> EXERCISE MATERIALS
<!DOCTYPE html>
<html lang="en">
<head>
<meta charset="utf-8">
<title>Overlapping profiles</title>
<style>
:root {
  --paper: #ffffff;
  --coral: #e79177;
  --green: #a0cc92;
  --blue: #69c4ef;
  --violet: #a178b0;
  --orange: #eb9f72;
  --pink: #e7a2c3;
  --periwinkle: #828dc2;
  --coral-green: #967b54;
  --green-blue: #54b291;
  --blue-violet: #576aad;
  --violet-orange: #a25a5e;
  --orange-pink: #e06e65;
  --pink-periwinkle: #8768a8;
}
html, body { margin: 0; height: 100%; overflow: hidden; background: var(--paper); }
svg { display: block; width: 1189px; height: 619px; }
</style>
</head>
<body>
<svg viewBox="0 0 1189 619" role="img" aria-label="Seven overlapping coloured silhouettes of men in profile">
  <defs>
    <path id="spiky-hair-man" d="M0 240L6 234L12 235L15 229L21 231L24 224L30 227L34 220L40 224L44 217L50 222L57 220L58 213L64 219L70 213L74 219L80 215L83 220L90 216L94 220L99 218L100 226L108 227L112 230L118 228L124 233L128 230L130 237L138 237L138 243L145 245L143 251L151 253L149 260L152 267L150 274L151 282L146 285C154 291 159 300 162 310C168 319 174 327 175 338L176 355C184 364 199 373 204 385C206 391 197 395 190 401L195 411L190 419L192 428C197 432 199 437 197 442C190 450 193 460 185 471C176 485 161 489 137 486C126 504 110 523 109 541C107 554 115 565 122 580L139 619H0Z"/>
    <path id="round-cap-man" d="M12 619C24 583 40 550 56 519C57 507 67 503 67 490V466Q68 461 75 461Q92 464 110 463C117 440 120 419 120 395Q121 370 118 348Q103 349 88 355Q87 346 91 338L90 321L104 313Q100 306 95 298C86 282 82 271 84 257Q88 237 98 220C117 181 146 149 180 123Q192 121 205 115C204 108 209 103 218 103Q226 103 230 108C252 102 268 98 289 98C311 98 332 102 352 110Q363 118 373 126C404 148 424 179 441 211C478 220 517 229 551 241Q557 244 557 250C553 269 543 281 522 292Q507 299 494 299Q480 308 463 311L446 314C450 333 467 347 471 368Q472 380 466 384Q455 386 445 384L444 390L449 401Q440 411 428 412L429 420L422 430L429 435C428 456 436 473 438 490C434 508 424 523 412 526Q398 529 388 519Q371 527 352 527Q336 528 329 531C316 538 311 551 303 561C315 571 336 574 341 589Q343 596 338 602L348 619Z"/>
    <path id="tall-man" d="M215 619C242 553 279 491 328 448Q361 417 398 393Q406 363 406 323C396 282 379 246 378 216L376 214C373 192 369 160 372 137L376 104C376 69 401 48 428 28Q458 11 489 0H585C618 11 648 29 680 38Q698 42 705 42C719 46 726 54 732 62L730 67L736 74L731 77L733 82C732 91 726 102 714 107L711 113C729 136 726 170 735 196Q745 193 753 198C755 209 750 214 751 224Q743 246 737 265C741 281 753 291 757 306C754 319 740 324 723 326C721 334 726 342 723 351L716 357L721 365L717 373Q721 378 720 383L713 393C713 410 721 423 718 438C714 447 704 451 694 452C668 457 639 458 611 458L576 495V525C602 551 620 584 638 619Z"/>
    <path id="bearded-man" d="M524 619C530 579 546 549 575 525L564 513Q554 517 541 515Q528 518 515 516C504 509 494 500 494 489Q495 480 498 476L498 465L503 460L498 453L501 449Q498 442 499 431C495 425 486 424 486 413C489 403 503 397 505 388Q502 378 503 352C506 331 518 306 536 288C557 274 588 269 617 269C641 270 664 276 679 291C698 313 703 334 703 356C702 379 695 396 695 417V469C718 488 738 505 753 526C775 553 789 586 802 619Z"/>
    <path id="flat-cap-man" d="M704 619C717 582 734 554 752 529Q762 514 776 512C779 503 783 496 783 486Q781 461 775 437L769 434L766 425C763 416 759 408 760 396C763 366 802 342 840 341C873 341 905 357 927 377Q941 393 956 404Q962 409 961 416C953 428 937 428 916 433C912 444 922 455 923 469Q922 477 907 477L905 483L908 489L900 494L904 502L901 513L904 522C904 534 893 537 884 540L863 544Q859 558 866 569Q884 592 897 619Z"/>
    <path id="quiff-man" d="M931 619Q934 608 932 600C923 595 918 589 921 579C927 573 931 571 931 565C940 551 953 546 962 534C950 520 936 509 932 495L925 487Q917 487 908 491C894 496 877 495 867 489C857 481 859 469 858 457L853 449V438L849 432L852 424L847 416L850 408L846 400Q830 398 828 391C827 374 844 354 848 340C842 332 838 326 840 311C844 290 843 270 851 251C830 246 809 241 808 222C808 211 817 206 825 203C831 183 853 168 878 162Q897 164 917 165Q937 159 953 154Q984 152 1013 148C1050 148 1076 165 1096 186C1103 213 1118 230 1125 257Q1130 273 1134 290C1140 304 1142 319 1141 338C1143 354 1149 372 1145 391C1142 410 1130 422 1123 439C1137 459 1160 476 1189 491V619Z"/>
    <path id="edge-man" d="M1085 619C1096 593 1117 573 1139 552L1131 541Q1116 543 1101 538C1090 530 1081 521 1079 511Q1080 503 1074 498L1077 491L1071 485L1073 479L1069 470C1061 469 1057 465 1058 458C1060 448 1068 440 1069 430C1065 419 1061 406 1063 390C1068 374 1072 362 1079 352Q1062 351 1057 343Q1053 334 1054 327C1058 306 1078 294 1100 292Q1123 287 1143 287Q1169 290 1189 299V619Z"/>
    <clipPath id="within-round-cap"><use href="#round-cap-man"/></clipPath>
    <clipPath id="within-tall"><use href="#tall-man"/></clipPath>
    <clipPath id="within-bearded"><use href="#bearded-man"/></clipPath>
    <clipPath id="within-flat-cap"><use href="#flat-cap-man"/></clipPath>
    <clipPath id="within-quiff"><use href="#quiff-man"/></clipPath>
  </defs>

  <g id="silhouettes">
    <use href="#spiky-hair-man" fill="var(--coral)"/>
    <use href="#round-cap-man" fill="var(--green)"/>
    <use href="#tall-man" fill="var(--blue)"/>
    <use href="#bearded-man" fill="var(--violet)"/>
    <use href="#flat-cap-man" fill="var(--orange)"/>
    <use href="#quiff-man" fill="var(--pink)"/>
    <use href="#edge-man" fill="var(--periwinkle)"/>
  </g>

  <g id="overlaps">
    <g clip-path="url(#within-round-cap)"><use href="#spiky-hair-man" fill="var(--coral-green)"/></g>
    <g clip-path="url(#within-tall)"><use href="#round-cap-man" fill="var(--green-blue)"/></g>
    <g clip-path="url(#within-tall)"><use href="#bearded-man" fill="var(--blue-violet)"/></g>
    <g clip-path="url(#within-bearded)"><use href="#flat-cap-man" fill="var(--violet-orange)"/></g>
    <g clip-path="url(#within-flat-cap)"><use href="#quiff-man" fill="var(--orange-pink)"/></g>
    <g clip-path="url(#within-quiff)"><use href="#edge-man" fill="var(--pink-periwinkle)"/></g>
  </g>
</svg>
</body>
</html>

> THE PROBLEM
Each record above needs to be set down again, word for word.

> RESPONSE AREA
<!DOCTYPE html>
<html lang="en">
<head>
<meta charset="utf-8">
<title>Overlapping profiles</title>
<style>
:root {
  --paper: #ffffff;
  --coral: #e79177;
  --green: #a0cc92;
  --blue: #69c4ef;
  --violet: #a178b0;
  --orange: #eb9f72;
  --pink: #e7a2c3;
  --periwinkle: #828dc2;
  --coral-green: #967b54;
  --green-blue: #54b291;
  --blue-violet: #576aad;
  --violet-orange: #a25a5e;
  --orange-pink: #e06e65;
  --pink-periwinkle: #8768a8;
}
html, body { margin: 0; height: 100%; overflow: hidden; background: var(--paper); }
svg { display: block; width: 1189px; height: 619px; }
</style>
</head>
<body>
<svg viewBox="0 0 1189 619" role="img" aria-label="Seven overlapping coloured silhouettes of men in profile">
  <defs>
    <path id="spiky-hair-man" d="M0 240L6 234L12 235L15 229L21 231L24 224L30 227L34 220L40 224L44 217L50 222L57 220L58 213L64 219L70 213L74 219L80 215L83 220L90 216L94 220L99 218L100 226L108 227L112 230L118 228L124 233L128 230L130 237L138 237L138 243L145 245L143 251L151 253L149 260L152 267L150 274L151 282L146 285C154 291 159 300 162 310C168 319 174 327 175 338L176 355C184 364 199 373 204 385C206 391 197 395 190 401L195 411L190 419L192 428C197 432 199 437 197 442C190 450 193 460 185 471C176 485 161 489 137 486C126 504 110 523 109 541C107 554 115 565 122 580L139 619H0Z"/>
    <path id="round-cap-man" d="M12 619C24 583 40 550 56 519C57 507 67 503 67 490V466Q68 461 75 461Q92 464 110 463C117 440 120 419 120 395Q121 370 118 348Q103 349 88 355Q87 346 91 338L90 321L104 313Q100 306 95 298C86 282 82 271 84 257Q88 237 98 220C117 181 146 149 180 123Q192 121 205 115C204 108 209 103 218 103Q226 103 230 108C252 102 268 98 289 98C311 98 332 102 352 110Q363 118 373 126C404 148 424 179 441 211C478 220 517 229 551 241Q557 244 557 250C553 269 543 281 522 292Q507 299 494 299Q480 308 463 311L446 314C450 333 467 347 471 368Q472 380 466 384Q455 386 445 384L444 390L449 401Q440 411 428 412L429 420L422 430L429 435C428 456 436 473 438 490C434 508 424 523 412 526Q398 529 388 519Q371 527 352 527Q336 528 329 531C316 538 311 551 303 561C315 571 336 574 341 589Q343 596 338 602L348 619Z"/>
    <path id="tall-man" d="M215 619C242 553 279 491 328 448Q361 417 398 393Q406 363 406 323C396 282 379 246 378 216L376 214C373 192 369 160 372 137L376 104C376 69 401 48 428 28Q458 11 489 0H585C618 11 648 29 680 38Q698 42 705 42C719 46 726 54 732 62L730 67L736 74L731 77L733 82C732 91 726 102 714 107L711 113C729 136 726 170 735 196Q745 193 753 198C755 209 750 214 751 224Q743 246 737 265C741 281 753 291 757 306C754 319 740 324 723 326C721 334 726 342 723 351L716 357L721 365L717 373Q721 378 720 383L713 393C713 410 721 423 718 438C714 447 704 451 694 452C668 457 639 458 611 458L576 495V525C602 551 620 584 638 619Z"/>
    <path id="bearded-man" d="M524 619C530 579 546 549 575 525L564 513Q554 517 541 515Q528 518 515 516C504 509 494 500 494 489Q495 480 498 476L498 465L503 460L498 453L501 449Q498 442 499 431C495 425 486 424 486 413C489 403 503 397 505 388Q502 378 503 352C506 331 518 306 536 288C557 274 588 269 617 269C641 270 664 276 679 291C698 313 703 334 703 356C702 379 695 396 695 417V469C718 488 738 505 753 526C775 553 789 586 802 619Z"/>
    <path id="flat-cap-man" d="M704 619C717 582 734 554 752 529Q762 514 776 512C779 503 783 496 783 486Q781 461 775 437L769 434L766 425C763 416 759 408 760 396C763 366 802 342 840 341C873 341 905 357 927 377Q941 393 956 404Q962 409 961 416C953 428 937 428 916 433C912 444 922 455 923 469Q922 477 907 477L905 483L908 489L900 494L904 502L901 513L904 522C904 534 893 537 884 540L863 544Q859 558 866 569Q884 592 897 619Z"/>
    <path id="quiff-man" d="M931 619Q934 608 932 600C923 595 918 589 921 579C927 573 931 571 931 565C940 551 953 546 962 534C950 520 936 509 932 495L925 487Q917 487 908 491C894 496 877 495 867 489C857 481 859 469 858 457L853 449V438L849 432L852 424L847 416L850 408L846 400Q830 398 828 391C827 374 844 354 848 340C842 332 838 326 840 311C844 290 843 270 851 251C830 246 809 241 808 222C808 211 817 206 825 203C831 183 853 168 878 162Q897 164 917 165Q937 159 953 154Q984 152 1013 148C1050 148 1076 165 1096 186C1103 213 1118 230 1125 257Q1130 273 1134 290C1140 304 1142 319 1141 338C1143 354 1149 372 1145 391C1142 410 1130 422 1123 439C1137 459 1160 476 1189 491V619Z"/>
    <path id="edge-man" d="M1085 619C1096 593 1117 573 1139 552L1131 541Q1116 543 1101 538C1090 530 1081 521 1079 511Q1080 503 1074 498L1077 491L1071 485L1073 479L1069 470C1061 469 1057 465 1058 458C1060 448 1068 440 1069 430C1065 419 1061 406 1063 390C1068 374 1072 362 1079 352Q1062 351 1057 343Q1053 334 1054 327C1058 306 1078 294 1100 292Q1123 287 1143 287Q1169 290 1189 299V619Z"/>
    <clipPath id="within-round-cap"><use href="#round-cap-man"/></clipPath>
    <clipPath id="within-tall"><use href="#tall-man"/></clipPath>
    <clipPath id="within-bearded"><use href="#bearded-man"/></clipPath>
    <clipPath id="within-flat-cap"><use href="#flat-cap-man"/></clipPath>
    <clipPath id="within-quiff"><use href="#quiff-man"/></clipPath>
  </defs>

  <g id="silhouettes">
    <use href="#spiky-hair-man" fill="var(--coral)"/>
    <use href="#round-cap-man" fill="var(--green)"/>
    <use href="#tall-man" fill="var(--blue)"/>
    <use href="#bearded-man" fill="var(--violet)"/>
    <use href="#flat-cap-man" fill="var(--orange)"/>
    <use href="#quiff-man" fill="var(--pink)"/>
    <use href="#edge-man" fill="var(--periwinkle)"/>
  </g>

  <g id="overlaps">
    <g clip-path="url(#within-round-cap)"><use href="#spiky-hair-man" fill="var(--coral-green)"/></g>
    <g clip-path="url(#within-tall)"><use href="#round-cap-man" fill="var(--green-blue)"/></g>
    <g clip-path="url(#within-tall)"><use href="#bearded-man" fill="var(--blue-violet)"/></g>
    <g clip-path="url(#within-bearded)"><use href="#flat-cap-man" fill="var(--violet-orange)"/></g>
    <g clip-path="url(#within-flat-cap)"><use href="#quiff-man" fill="var(--orange-pink)"/></g>
    <g clip-path="url(#within-quiff)"><use href="#edge-man" fill="var(--pink-periwinkle)"/></g>
  </g>
</svg>
</body>
</html>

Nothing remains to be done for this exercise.